[[ Records to use open ]]
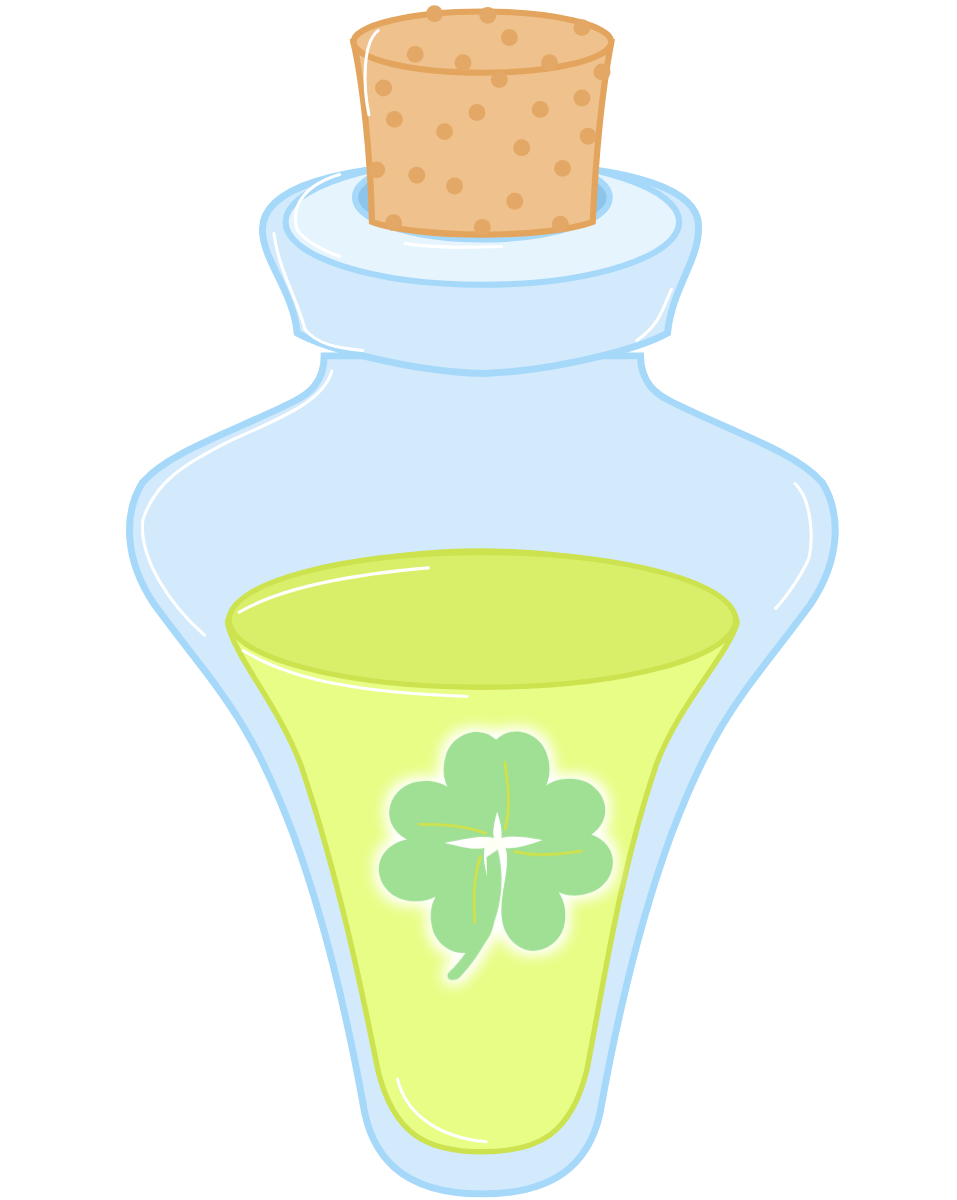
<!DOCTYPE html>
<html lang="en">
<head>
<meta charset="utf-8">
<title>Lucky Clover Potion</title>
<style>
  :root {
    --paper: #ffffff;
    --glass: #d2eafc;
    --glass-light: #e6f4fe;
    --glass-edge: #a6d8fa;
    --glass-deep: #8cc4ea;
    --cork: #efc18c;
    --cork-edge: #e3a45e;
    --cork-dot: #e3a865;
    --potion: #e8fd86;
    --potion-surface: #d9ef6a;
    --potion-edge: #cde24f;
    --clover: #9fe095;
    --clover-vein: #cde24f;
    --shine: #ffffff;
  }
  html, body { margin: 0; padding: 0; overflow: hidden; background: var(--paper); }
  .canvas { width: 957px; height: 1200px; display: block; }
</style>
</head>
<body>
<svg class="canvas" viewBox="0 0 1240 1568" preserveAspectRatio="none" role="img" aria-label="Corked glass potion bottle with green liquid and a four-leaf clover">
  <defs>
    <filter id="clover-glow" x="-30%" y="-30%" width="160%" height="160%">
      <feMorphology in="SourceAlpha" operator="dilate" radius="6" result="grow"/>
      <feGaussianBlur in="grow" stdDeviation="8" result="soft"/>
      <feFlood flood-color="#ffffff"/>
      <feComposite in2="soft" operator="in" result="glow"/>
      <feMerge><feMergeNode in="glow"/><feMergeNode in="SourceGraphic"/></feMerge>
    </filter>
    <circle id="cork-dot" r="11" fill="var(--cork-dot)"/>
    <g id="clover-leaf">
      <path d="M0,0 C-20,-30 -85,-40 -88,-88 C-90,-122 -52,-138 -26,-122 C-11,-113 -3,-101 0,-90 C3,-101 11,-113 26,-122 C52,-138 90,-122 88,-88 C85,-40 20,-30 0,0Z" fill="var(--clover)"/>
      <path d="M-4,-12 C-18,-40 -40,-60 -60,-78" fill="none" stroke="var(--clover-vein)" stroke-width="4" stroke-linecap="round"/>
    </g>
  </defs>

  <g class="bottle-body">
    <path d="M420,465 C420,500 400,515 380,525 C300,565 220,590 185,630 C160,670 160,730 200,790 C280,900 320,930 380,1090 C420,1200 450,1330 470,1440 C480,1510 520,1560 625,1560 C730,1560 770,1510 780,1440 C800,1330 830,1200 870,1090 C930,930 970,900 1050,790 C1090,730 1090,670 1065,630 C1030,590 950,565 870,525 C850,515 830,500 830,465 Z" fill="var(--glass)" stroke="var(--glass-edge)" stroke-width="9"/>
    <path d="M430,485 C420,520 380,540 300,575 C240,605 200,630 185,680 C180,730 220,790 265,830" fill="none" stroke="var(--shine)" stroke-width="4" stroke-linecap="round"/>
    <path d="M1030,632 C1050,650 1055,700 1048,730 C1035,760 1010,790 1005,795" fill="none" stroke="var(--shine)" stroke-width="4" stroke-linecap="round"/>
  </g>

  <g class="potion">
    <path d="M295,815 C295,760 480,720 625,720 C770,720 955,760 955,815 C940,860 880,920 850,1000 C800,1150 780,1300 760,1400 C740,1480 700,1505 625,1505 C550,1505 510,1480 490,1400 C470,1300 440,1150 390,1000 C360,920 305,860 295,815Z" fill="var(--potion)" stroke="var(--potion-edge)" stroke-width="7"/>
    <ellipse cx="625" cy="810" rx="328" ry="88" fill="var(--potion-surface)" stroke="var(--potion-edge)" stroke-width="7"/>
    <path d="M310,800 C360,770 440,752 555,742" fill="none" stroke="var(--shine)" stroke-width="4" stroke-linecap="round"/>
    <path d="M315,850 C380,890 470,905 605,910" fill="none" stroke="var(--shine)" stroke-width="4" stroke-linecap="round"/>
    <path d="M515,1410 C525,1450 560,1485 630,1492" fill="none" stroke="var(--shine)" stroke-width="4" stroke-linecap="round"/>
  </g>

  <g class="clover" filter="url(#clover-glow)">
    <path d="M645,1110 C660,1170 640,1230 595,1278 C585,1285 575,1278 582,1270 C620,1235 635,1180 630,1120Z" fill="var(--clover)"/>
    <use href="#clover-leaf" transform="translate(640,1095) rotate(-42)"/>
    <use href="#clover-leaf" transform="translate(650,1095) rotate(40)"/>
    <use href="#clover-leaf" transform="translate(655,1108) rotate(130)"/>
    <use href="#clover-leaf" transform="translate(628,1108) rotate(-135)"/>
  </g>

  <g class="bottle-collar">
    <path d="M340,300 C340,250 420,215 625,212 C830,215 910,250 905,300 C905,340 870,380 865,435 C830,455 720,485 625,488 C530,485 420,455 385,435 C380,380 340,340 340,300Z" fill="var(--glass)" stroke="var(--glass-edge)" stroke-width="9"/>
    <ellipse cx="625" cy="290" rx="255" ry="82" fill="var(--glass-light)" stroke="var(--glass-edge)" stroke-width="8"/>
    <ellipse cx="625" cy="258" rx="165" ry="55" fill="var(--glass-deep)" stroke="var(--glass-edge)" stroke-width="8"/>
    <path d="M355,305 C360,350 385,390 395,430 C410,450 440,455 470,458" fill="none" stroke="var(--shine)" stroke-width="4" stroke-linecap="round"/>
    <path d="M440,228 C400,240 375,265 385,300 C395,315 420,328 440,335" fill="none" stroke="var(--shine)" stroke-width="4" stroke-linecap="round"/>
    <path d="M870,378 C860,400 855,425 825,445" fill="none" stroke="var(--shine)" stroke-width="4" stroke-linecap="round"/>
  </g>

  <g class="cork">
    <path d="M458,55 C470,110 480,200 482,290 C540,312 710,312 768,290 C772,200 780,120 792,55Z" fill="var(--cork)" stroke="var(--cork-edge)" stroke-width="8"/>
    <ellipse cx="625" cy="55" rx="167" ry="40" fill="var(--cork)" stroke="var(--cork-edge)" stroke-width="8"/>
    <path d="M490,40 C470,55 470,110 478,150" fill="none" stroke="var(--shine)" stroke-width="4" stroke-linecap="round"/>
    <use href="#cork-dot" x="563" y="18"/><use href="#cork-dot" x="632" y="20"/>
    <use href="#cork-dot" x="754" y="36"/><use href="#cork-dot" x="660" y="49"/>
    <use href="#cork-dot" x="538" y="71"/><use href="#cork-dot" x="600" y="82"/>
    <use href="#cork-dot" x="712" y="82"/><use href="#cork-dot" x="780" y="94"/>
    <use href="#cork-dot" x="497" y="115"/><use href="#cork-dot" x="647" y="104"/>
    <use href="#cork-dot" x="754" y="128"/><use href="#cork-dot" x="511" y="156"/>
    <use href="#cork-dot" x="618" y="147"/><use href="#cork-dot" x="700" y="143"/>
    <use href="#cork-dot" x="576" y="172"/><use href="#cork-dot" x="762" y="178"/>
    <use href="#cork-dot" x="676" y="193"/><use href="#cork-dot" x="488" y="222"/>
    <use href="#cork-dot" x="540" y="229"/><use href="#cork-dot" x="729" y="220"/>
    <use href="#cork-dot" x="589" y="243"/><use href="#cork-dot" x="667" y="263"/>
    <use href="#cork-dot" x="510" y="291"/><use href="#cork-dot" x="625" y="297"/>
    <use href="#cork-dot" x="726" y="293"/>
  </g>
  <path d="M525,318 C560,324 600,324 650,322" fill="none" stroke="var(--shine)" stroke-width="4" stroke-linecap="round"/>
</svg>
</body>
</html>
[[ Records to use closed ]]
[[ Records to use open ]]
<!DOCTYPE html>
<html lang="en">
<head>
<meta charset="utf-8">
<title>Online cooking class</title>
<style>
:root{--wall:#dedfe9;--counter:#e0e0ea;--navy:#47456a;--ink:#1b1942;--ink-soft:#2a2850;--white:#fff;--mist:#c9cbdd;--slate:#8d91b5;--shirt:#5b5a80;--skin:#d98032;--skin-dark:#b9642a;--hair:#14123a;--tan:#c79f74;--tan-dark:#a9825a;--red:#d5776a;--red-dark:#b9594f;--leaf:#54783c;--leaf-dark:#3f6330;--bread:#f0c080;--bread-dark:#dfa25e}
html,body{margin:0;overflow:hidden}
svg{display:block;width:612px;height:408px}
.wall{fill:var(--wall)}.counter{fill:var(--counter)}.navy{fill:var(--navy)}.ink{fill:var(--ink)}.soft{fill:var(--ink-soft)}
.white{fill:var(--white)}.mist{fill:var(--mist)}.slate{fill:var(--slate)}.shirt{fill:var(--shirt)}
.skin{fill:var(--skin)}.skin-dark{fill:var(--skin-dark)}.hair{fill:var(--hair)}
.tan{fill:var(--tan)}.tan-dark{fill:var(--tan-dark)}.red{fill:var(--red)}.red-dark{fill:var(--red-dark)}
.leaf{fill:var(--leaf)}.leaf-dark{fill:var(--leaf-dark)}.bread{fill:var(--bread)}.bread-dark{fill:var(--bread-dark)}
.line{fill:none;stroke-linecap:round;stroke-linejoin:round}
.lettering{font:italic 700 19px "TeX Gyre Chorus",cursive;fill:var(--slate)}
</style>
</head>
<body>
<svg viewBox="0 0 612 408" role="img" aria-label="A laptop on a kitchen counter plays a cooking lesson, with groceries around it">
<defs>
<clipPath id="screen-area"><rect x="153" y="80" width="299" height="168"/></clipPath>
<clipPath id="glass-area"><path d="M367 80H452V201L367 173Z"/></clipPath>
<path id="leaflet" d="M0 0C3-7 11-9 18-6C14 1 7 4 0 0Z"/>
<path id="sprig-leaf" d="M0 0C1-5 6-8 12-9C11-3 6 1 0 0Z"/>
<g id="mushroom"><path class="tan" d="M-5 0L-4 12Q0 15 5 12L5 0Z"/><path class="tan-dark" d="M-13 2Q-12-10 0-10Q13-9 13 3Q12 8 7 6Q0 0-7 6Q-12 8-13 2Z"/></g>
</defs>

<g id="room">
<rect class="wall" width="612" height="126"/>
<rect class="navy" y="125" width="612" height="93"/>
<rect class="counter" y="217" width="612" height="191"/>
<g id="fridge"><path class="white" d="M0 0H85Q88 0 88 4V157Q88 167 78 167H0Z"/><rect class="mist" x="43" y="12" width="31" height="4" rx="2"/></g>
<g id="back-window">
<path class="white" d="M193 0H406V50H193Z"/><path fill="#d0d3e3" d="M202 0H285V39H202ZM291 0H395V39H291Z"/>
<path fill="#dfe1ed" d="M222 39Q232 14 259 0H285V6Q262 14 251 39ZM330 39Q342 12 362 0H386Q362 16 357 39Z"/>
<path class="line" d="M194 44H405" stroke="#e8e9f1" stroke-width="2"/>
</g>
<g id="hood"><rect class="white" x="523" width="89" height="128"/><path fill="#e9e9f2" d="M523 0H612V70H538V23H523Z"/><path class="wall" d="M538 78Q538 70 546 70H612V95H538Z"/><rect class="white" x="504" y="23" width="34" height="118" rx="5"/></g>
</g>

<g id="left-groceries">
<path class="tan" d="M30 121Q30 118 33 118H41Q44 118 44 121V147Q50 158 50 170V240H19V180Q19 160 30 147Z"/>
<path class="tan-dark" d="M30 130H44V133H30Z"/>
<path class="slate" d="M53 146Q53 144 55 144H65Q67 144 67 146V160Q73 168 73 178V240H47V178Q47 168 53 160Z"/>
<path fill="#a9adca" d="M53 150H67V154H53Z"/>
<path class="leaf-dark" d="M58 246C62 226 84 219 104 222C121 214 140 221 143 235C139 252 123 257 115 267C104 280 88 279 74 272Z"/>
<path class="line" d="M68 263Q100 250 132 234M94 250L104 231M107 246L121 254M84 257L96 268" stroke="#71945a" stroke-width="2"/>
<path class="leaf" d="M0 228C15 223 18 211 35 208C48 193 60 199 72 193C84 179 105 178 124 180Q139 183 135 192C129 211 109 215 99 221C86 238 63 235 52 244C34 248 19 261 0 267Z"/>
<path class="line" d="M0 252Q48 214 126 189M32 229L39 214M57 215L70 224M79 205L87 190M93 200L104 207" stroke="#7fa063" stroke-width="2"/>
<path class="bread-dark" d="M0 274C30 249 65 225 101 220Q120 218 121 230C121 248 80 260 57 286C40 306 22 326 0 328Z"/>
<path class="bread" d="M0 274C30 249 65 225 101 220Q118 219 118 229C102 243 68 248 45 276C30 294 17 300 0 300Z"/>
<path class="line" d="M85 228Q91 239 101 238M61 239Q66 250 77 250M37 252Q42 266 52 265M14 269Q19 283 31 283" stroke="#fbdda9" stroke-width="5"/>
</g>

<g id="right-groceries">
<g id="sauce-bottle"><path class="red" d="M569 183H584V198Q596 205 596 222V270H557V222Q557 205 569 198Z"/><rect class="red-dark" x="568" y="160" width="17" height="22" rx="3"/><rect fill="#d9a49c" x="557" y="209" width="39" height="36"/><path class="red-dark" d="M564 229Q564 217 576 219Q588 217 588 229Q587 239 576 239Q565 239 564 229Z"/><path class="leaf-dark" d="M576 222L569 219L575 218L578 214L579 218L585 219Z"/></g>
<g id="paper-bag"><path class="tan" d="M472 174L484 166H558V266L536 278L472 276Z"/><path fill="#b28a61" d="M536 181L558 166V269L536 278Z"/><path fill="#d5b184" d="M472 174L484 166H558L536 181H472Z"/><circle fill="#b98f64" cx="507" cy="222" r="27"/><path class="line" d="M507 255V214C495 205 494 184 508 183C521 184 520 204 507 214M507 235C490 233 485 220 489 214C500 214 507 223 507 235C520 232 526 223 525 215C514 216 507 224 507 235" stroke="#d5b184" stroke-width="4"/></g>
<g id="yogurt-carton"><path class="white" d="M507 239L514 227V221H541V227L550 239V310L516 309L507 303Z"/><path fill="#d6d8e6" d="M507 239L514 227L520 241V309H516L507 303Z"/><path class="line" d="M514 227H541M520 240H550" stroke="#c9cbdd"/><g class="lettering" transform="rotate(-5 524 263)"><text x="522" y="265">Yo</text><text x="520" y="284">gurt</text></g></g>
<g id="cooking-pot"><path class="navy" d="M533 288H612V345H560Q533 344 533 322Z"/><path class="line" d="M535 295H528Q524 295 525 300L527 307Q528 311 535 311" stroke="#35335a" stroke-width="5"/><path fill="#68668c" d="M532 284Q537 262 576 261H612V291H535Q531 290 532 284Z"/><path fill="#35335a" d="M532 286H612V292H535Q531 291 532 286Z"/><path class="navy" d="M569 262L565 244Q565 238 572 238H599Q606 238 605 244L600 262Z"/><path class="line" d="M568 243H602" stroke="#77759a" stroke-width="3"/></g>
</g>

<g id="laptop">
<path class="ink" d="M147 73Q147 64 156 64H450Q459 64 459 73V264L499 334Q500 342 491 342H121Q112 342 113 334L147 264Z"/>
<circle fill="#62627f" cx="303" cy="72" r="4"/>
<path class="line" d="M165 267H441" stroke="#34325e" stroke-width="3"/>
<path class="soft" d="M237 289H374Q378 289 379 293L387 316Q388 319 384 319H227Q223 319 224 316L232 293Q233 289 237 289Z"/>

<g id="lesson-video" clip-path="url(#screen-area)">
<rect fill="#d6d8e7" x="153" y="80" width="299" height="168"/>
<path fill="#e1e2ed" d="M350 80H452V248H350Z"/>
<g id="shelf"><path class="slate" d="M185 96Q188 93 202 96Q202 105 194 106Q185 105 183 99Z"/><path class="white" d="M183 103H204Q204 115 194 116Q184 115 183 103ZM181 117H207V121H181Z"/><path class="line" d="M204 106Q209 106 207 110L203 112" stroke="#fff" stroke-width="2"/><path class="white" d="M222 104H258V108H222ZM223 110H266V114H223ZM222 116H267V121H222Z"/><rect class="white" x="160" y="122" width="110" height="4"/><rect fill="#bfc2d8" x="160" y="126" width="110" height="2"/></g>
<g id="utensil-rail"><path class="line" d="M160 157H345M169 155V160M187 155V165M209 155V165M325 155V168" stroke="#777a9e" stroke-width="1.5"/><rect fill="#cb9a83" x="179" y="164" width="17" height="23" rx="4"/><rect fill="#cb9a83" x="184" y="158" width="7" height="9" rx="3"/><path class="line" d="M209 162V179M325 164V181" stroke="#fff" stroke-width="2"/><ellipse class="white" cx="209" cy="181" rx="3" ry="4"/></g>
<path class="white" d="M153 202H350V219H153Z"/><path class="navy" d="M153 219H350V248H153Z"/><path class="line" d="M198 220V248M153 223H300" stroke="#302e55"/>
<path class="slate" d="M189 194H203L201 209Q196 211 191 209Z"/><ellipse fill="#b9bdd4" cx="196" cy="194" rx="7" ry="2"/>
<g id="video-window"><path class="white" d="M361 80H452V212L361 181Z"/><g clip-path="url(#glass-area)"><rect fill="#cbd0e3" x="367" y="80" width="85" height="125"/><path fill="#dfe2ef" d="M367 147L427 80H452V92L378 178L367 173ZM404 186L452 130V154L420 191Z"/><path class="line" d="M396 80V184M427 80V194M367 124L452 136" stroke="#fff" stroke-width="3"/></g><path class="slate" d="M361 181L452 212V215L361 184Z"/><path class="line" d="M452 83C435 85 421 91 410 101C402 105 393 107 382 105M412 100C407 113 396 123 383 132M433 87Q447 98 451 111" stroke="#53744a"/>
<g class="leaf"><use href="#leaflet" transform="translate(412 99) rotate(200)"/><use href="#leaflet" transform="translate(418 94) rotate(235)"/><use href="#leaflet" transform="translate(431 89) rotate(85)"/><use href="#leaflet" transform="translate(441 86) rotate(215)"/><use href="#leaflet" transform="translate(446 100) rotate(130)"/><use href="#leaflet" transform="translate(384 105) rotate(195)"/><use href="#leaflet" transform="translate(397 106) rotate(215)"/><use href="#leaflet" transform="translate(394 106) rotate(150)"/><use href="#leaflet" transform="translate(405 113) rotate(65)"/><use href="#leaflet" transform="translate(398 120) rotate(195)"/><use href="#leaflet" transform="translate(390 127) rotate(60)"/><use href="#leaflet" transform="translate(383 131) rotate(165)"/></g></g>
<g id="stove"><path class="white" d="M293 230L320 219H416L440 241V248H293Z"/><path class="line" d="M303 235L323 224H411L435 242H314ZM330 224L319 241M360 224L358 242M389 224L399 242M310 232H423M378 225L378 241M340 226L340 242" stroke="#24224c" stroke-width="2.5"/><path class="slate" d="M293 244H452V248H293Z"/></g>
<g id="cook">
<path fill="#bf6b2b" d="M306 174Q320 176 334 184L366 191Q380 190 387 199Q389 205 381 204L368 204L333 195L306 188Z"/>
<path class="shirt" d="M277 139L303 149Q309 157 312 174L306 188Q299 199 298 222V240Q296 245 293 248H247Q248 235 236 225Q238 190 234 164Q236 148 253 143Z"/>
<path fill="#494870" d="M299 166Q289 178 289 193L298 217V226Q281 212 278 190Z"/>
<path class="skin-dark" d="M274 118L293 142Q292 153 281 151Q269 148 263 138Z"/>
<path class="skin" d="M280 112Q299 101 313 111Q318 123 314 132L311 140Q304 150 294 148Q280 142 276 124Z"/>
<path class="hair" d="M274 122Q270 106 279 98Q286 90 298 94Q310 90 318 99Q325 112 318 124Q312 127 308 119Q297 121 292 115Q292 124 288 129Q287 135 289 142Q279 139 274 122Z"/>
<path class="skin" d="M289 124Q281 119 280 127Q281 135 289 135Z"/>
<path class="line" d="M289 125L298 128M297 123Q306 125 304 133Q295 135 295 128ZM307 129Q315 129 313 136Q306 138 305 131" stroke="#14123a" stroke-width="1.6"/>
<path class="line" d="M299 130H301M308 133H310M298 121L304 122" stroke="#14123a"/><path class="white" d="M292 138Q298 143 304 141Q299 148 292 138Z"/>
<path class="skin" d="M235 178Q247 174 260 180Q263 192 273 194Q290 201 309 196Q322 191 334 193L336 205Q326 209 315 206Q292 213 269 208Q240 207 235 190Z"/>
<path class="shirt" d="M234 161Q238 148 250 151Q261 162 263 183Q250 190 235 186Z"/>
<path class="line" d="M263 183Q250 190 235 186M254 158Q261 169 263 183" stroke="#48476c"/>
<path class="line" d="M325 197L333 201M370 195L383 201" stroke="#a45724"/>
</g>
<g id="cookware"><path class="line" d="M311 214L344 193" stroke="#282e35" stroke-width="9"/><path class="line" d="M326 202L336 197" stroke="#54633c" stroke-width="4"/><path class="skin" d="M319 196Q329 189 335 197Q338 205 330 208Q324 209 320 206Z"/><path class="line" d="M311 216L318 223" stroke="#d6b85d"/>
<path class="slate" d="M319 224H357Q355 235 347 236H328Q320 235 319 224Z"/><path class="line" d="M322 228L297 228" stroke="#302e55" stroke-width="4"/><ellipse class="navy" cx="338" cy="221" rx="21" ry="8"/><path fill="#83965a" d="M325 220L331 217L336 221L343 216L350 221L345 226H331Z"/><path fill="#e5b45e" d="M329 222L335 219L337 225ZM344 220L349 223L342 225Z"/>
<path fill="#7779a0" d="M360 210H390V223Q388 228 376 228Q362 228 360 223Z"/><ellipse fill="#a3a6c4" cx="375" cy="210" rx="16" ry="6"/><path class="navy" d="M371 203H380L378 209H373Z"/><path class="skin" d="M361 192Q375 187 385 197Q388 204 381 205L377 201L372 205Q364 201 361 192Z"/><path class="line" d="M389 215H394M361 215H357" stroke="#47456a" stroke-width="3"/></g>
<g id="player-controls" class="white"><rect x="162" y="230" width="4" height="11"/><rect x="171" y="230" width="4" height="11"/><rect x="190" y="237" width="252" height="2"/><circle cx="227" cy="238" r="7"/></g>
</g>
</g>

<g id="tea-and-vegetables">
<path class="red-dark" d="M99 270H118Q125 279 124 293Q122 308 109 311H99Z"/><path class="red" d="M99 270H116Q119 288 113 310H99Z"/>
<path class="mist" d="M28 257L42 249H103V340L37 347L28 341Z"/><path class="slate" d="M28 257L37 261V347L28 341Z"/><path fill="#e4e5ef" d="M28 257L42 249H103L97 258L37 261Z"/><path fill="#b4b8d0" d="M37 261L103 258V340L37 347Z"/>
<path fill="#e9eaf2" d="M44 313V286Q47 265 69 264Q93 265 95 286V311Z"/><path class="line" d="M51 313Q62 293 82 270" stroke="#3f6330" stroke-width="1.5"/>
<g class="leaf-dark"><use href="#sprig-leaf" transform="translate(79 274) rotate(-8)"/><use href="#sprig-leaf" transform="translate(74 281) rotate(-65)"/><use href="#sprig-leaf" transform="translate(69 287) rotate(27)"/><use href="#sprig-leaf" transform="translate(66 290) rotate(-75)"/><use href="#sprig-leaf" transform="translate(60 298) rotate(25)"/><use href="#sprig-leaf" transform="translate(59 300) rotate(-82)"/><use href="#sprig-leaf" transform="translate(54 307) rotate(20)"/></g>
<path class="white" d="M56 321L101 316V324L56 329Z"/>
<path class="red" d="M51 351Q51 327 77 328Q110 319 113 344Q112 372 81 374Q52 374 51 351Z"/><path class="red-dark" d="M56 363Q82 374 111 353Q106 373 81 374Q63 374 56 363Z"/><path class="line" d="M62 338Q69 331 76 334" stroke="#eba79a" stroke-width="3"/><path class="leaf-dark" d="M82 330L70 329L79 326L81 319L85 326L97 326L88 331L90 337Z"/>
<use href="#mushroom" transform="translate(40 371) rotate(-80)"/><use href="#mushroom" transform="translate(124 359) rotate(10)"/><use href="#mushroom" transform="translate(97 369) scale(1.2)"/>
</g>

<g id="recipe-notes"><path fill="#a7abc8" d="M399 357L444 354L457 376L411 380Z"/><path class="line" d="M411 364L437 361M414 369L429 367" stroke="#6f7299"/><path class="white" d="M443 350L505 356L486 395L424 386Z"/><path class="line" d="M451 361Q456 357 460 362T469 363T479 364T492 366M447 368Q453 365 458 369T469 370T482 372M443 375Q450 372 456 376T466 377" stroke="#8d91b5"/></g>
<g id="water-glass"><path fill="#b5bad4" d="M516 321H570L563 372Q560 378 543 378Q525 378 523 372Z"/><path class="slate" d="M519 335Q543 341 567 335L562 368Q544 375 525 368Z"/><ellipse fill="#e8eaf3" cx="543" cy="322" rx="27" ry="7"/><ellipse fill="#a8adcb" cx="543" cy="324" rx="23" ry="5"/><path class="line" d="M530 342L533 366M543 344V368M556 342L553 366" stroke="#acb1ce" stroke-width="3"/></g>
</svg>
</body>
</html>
[[ Records to use closed ]]
Instructions to follow
Everything from the line containing "147L427 80H452V92L378 178L367" through the line containing "166Q289 178 289" in the material above should be retyped exactly, both ends included, and nothing more.

Answer space
<g id="video-window"><path class="white" d="M361 80H452V212L361 181Z"/><g clip-path="url(#glass-area)"><rect fill="#cbd0e3" x="367" y="80" width="85" height="125"/><path fill="#dfe2ef" d="M367 147L427 80H452V92L378 178L367 173ZM404 186L452 130V154L420 191Z"/><path class="line" d="M396 80V184M427 80V194M367 124L452 136" stroke="#fff" stroke-width="3"/></g><path class="slate" d="M361 181L452 212V215L361 184Z"/><path class="line" d="M452 83C435 85 421 91 410 101C402 105 393 107 382 105M412 100C407 113 396 123 383 132M433 87Q447 98 451 111" stroke="#53744a"/>
<g class="leaf"><use href="#leaflet" transform="translate(412 99) rotate(200)"/><use href="#leaflet" transform="translate(418 94) rotate(235)"/><use href="#leaflet" transform="translate(431 89) rotate(85)"/><use href="#leaflet" transform="translate(441 86) rotate(215)"/><use href="#leaflet" transform="translate(446 100) rotate(130)"/><use href="#leaflet" transform="translate(384 105) rotate(195)"/><use href="#leaflet" transform="translate(397 106) rotate(215)"/><use href="#leaflet" transform="translate(394 106) rotate(150)"/><use href="#leaflet" transform="translate(405 113) rotate(65)"/><use href="#leaflet" transform="translate(398 120) rotate(195)"/><use href="#leaflet" transform="translate(390 127) rotate(60)"/><use href="#leaflet" transform="translate(383 131) rotate(165)"/></g></g>
<g id="stove"><path class="white" d="M293 230L320 219H416L440 241V248H293Z"/><path class="line" d="M303 235L323 224H411L435 242H314ZM330 224L319 241M360 224L358 242M389 224L399 242M310 232H423M378 225L378 241M340 226L340 242" stroke="#24224c" stroke-width="2.5"/><path class="slate" d="M293 244H452V248H293Z"/></g>
<g id="cook">
<path fill="#bf6b2b" d="M306 174Q320 176 334 184L366 191Q380 190 387 199Q389 205 381 204L368 204L333 195L306 188Z"/>
<path class="shirt" d="M277 139L303 149Q309 157 312 174L306 188Q299 199 298 222V240Q296 245 293 248H247Q248 235 236 225Q238 190 234 164Q236 148 253 143Z"/>
<path fill="#494870" d="M299 166Q289 178 289 193L298 217V226Q281 212 278 190Z"/>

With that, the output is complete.